§ **What this task involves**:
Starting at the first line of the data and ending at the line with "white-space: nowrap;", copy each line exactly. Include both of those lines, but no pictures.

§ **Data**:

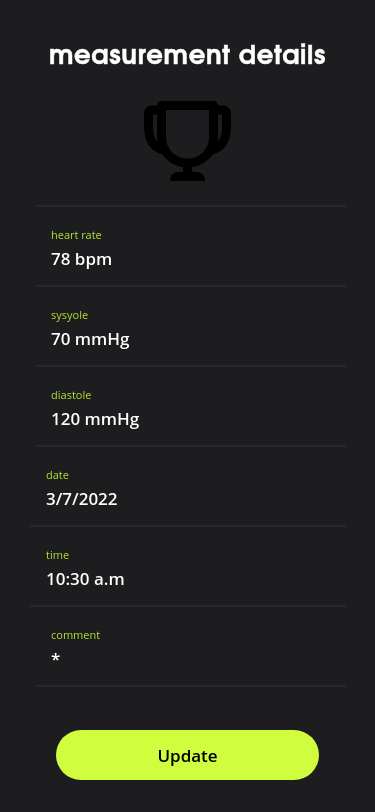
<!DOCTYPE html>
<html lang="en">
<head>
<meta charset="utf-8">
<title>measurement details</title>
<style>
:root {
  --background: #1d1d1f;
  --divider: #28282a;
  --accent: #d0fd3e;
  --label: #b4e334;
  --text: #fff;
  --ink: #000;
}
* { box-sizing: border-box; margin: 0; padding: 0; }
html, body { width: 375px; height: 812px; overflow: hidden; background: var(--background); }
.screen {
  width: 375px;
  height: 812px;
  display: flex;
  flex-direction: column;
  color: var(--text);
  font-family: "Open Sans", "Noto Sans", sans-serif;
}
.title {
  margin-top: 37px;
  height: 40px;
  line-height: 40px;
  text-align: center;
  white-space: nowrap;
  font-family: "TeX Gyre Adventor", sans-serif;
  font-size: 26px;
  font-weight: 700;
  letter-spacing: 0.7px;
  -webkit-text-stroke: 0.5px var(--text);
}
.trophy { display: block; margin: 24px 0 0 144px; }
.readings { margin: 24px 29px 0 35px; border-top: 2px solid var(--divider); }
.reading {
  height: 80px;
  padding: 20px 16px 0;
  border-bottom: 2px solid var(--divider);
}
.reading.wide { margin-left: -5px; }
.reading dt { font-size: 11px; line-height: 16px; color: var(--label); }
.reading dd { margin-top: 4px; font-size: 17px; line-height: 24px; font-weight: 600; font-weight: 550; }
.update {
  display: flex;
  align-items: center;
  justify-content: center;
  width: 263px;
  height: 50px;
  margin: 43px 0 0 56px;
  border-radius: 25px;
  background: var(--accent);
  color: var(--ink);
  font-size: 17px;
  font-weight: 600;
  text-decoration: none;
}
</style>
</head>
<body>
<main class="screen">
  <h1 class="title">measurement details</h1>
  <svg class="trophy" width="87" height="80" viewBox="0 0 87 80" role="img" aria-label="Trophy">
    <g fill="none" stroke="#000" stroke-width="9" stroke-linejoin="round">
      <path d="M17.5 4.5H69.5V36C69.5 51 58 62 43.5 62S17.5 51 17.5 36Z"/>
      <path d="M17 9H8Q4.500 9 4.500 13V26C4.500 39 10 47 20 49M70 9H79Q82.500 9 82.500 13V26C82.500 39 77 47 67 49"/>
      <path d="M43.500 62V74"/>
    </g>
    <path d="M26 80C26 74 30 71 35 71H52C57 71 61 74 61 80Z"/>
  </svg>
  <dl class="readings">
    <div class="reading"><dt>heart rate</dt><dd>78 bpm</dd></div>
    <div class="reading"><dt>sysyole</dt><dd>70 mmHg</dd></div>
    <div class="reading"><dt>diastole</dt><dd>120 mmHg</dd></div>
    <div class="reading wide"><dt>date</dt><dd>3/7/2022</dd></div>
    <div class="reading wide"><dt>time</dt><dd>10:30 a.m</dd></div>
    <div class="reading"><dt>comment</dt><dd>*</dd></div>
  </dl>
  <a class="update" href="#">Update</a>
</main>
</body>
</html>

§ **Written solution**:
<!DOCTYPE html>
<html lang="en">
<head>
<meta charset="utf-8">
<title>measurement details</title>
<style>
:root {
  --background: #1d1d1f;
  --divider: #28282a;
  --accent: #d0fd3e;
  --label: #b4e334;
  --text: #fff;
  --ink: #000;
}
* { box-sizing: border-box; margin: 0; padding: 0; }
html, body { width: 375px; height: 812px; overflow: hidden; background: var(--background); }
.screen {
  width: 375px;
  height: 812px;
  display: flex;
  flex-direction: column;
  color: var(--text);
  font-family: "Open Sans", "Noto Sans", sans-serif;
}
.title {
  margin-top: 37px;
  height: 40px;
  line-height: 40px;
  text-align: center;
  white-space: nowrap;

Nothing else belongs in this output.